There are some amazing writer’s retreats to partake in. Esteemed creativity coach, Eric Maisel, holds regular “Deep Writing” workshops around the world. (http://ericmaisel.com/san-francisco-deep-writing-workshop/)
Here in Colorado there are beautiful retreats nestled deep in the mountains. However beneficial they may be (and I’m sure they’re amazing) they also feel quite indulgent. They don’t always fit the budget and the bottom line for a writer’s retreat is that you really just want to find a place that:
- Is quiet
- Inspires you
- Is free from distractions
- Isn’t so relaxing that you just sleep all day instead of writing

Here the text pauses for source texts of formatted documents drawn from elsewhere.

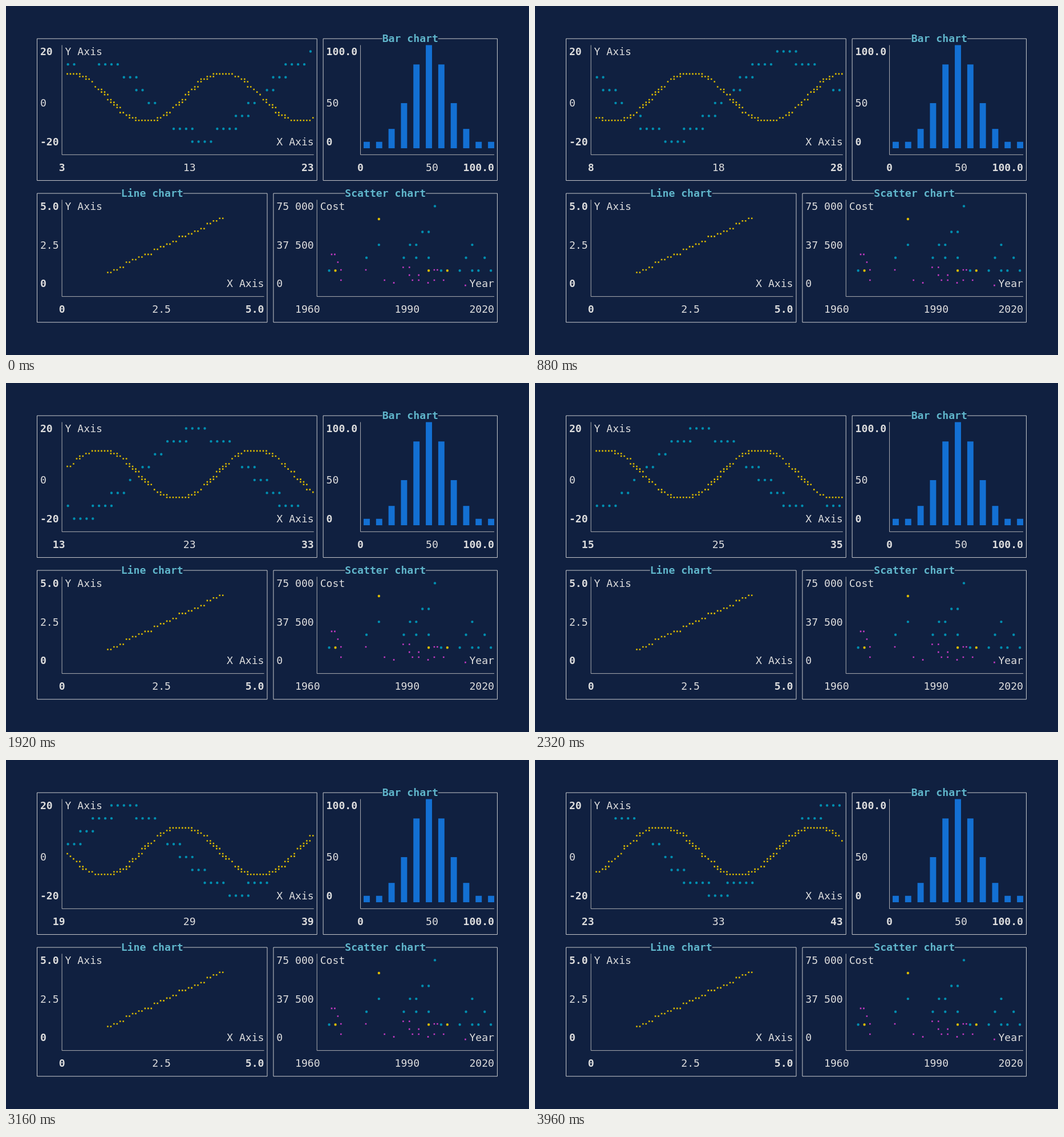
An HTML page for the animation above (4.08 s loop, 917 by 611 pixels).

```html
<!DOCTYPE html>
<html lang="en">
<head>
<meta charset="utf-8">
<title>Charts</title>
<style>
  html, body { margin: 0; width: 100%; height: 100%; overflow: hidden; background: #102040; }
  svg { display: block; }
  text { font: 18.114px "DejaVu Sans Mono", monospace; fill: #ddd; white-space: pre; }
  .bold { font-weight: 700; }
  .title { font-weight: 700; fill: #60b6cb; }
  .border { stroke: #ddd; stroke-width: 0.9; fill: none; }
  .axis { stroke: #bebebe; stroke-width: 0.9; fill: none; }
</style>
</head>
<body>
<svg id="stage" width="917" height="611" viewBox="0 0 917 611"></svg>
<script>
const stage = document.getElementById('stage');
const CW = 10.905, CH = 22.57, LOOP = 4080;
const YELLOW = '#dbba00', CYAN = '#008eb0', MAGENTA = '#c43ac3', BLUE = '#1370d3';

// Centre of a terminal cell, left edge of a column
const cx = c => 54.5 + c * CW;
const cy = r => 57.2 + r * CH;
const edge = c => cx(c - 0.5);

function add(tag, attrs, content = '') {
  const el = document.createElementNS('http://www.w3.org/2000/svg', tag);
  for (const k in attrs) el.setAttribute(k, attrs[k]);
  el.textContent = content;
  return stage.appendChild(el);
}
const label = (c, r, str, cls = '') => add('text', { x: edge(c), y: cy(r) + 6.2, class: cls }, str);

// Path pieces: a round bullet in a cell, a braille dot on the 2x4 sub-grid
function bullet(c, r) {
  const R = 2.2;
  return `M${cx(c) - 0.4 - R} ${cy(r) - 0.2}a${R} ${R} 0 1 0 ${2 * R} 0a${R} ${R} 0 1 0 ${-2 * R} 0z`;
}
function braille(col, row, sx, sy) {
  const x = cx(col + (sx >> 1)) - 1.5 + (sx & 1) * CW / 2;
  const y = cy(row + (sy >> 2)) - 6 + (sy & 3) * 4.55;
  return `M${x - 1.3} ${y - 1.3}h2.6v2.6h-2.6z`;
}

// Bordered chart; axes, titles and tick labels are placed from its cell box
function chart({ box: [c0, r0, c1, r1], title = '', yTicks, xTicks, ends = 'bold', yName = '', xName = '' }) {
  const left = c0 + 2 + Math.max(...yTicks.map(s => s.length));
  const top = r0 + 1, base = r1 - 2, width = c1 - left;
  const tc = c0 + 1 + Math.floor((c1 - c0 - 1 - title.length) / 2);
  add('path', {
    class: 'border',
    d: `M${edge(tc)} ${cy(r0)}H${cx(c0)}V${cy(r1)}H${cx(c1)}V${cy(r0)}H${edge(tc + title.length)}`
  });
  add('path', { class: 'axis', d: `M${cx(left - 1)} ${cy(top - 0.5)}V${cy(base)}H${edge(c1)}` });
  label(tc, r0, title, 'title');
  label(left, top, yName);
  label(c1 - xName.length, base - 1, xName);

  const weight = i => i === 1 ? '' : ends;
  yTicks.forEach((s, i) => label(c0 + 1, base - 1 - Math.floor(i * (base - 1 - top) / 2), s, weight(i)));
  const marks = xTicks.map((s, i) => label(left, base + 1, s, weight(i)));
  function setX(ticks) {
    ticks.map(String).forEach((s, i) => {
      const middle = left + Math.round(width / 2) - Math.ceil(s.length / 2);
      marks[i].setAttribute('x', edge([left - s.length, middle, c1 - s.length][i]));
      marks[i].textContent = s;
    });
  }
  setX(xTicks);
  return { left, top, base, setX };
}

const live = chart({
  box: [0, 0, 45, 11], yTicks: ['-20', '0', '20'], xTicks: [0, 10, 20], yName: 'Y Axis', xName: 'X Axis'
});
const bars = chart({
  box: [46, 0, 74, 11], title: 'Bar chart', yTicks: ['0', '50', '100.0'], xTicks: ['0', '50', '100.0']
});
const slope = chart({
  box: [0, 12, 37, 22], title: 'Line chart', yTicks: ['0', '2.5', '5.0'], xTicks: ['0', '2.5', '5.0'],
  yName: 'Y Axis', xName: 'X Axis'
});
const scatter = chart({
  box: [38, 12, 74, 22], title: 'Scatter chart', yTicks: ['0', '37 500', '75 000'],
  xTicks: ['1960', '1990', '2020'], ends: '', yName: 'Cost', xName: 'Year'
});

// Bell curve, heights rounded up to half rows
for (let i = -5; i <= 5; i++) {
  const h = Math.ceil(16 * Math.exp(-i * i / 4.6));
  add('rect', {
    x: edge(bars.left + 10 + 2 * i), y: cy(bars.base - 0.5 - h / 2), width: CW, height: h * CH / 2, fill: BLUE
  });
}

// Straight line on the braille grid
let d = '';
for (let i = 0; i <= 37; i++) d += braille(slope.left, slope.top, 13 + i, 22 - Math.floor((i * 17 + 18) / 37));
add('path', { d, fill: YELLOW });

// Scatter series: row -> columns
function series(rows, dot, fill) {
  const d = Object.entries(rows).flatMap(([r, cols]) => cols.map(c => dot(c, +r))).join('');
  add('path', { d, fill });
}
const big = (c, r) => bullet(scatter.left + c, scatter.top + r);
const small = (c, r) => braille(scatter.left, scatter.top, c, r);
series({
  0: [18], 2: [16, 17], 3: [9, 14, 15, 24], 4: [7, 13, 15, 17, 23, 26], 5: [1, 19, 22, 24, 25, 27]
}, big, CYAN);
series({ 1: [9], 5: [2, 17, 20] }, big, YELLOW);
series({
  16: [3, 4], 19: [5], 20: [26, 28], 21: [6, 14, 36, 37], 23: [28, 31],
  24: [6, 20, 29, 31, 36, 39], 25: [23, 34], 26: [46]
}, small, MAGENTA);

// Scrolling waves
function signal(step, period, scale, count) {
  const pts = [];
  for (let i = 0, x = 0; i < count; i++, x += step) pts.push([x, Math.sin(x / period) * scale]);
  return pts;
}
const wave = signal(0.2, 3, 18, 320);
const fine = signal(0.1, 2, 10, 440);
const wavePath = add('path', { fill: CYAN });
const finePath = add('path', { fill: YELLOW });

// Distinct grid points of a signal inside the window starting at w
function plot(pts, w, cols, rows) {
  const hits = new Map();
  for (const [x, y] of pts) {
    if (x < w || x > w + 20) continue;
    const gx = Math.round((x - w) * (cols - 1) / 20);
    const gy = Math.round((20 - y) * (rows - 1) / 40);
    hits.set(gx + ',' + gy, [gx, gy]);
  }
  return [...hits.values()];
}

function draw(w) {
  // Cells already used by axis names and by the fine wave hide bullets
  const taken = new Set();
  for (let i = 0; i < 6; i++) taken.add(i + ',0').add(34 + i + ',7');
  let d = '';
  for (const [x, y] of plot(fine.slice(10 * w, 10 * w + 200), w, 80, 32)) {
    taken.add((x >> 1) + ',' + (y >> 2));
    d += braille(live.left, live.top, x, y);
  }
  finePath.setAttribute('d', d);
  wavePath.setAttribute('d', plot(wave.slice(5 * w), w, 40, 8)
    .filter(([x, y]) => !taken.has(x + ',' + y))
    .map(([x, y]) => bullet(live.left + x, live.top + y)).join(''));
  live.setX([w, w + 10, w + 20]);
}

// One step every 200 ms, a few of them late or early
const jitter = { 5: 40, 6: -40, 9: 40, 12: 40 };
const ticks = [];
for (let i = 0, t = 80; i < 20; i++) {
  if (i) t += 200 + (jitter[i] || 0);
  ticks.push(t);
}

let shown = -1;
function update() {
  const t = performance.now() % LOOP;
  const w = 3 + ticks.filter(k => t >= k).length;
  if (w !== shown) draw(shown = w);
  requestAnimationFrame(update);
}
update();
</script>
</body>
</html>
```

I think that’s something that you can create yourself, right? Later in the week I’m going to publish a nice post about how to create your own writer’s retreat. Today, I’ll try to stay focused on the benefits of a retreat and a vacay from your real life.
Learn Something New
Another option for a vacation is to learn something new. To take a trip, even a day trip or a long weekend, and to do something you wouldn’t normally do. Here’s an example of what I mean.
In the very first book I tried writing the hero and heroine rock climbed. I’d never climbed a day in my life. So I took a class. It was a two day class over the weekend at a local climbing gym and I learned about more than climbing. I learned about self-rescue on the rock, handling emergencies, and about different climbing techniques and approaches. It was a total break from my real world and it was “research” for a book. It was amazing.
Of course, you don’t have to learn rock climbing or take a shooting class. You can visit a city where your story takes place and learn more about the area. Scout it for scenes in your book and take detailed notes on what it looks like, smells like, sounds like and more. Spend a full weekend being a tourist from the eyes of your characters.
When you try something new, you help your brain recover because it’s able to focus on new activities. It diverts you from your normal sources of stress and fatigue.
Completely Check Out
Finally, if neither one of those ideas are an option for you, consider just checking out for an afternoon, a day, or a weekend. And by checking out I mean completely signing off of all technologies. Don’t check your email, stay off of Facebook and don’t answer the phone if it causes you stress. Grab a good book and a spot in the sun and relax. It’s good for you and your writing career. Really, it is.
A Reminder of the Benefits…
- Better physical health
- More productivity
- Happier relationships
- Newer perspectives
- Increased mental focus
- Lower chance of burn out
- Reduced stress
- Improved mental health and happiness
Every single one of these benefits has a direct impact on your writing. The better you feel, the better your ability to write and to focus on what matters most to you.
The bottom line…
While a luxurious writers retreat in the Swiss Alps sounds amazing, it’s not always possible. Embrace the opportunities around you and prioritize time away. Give yourself a vacation – it’s important and necessary.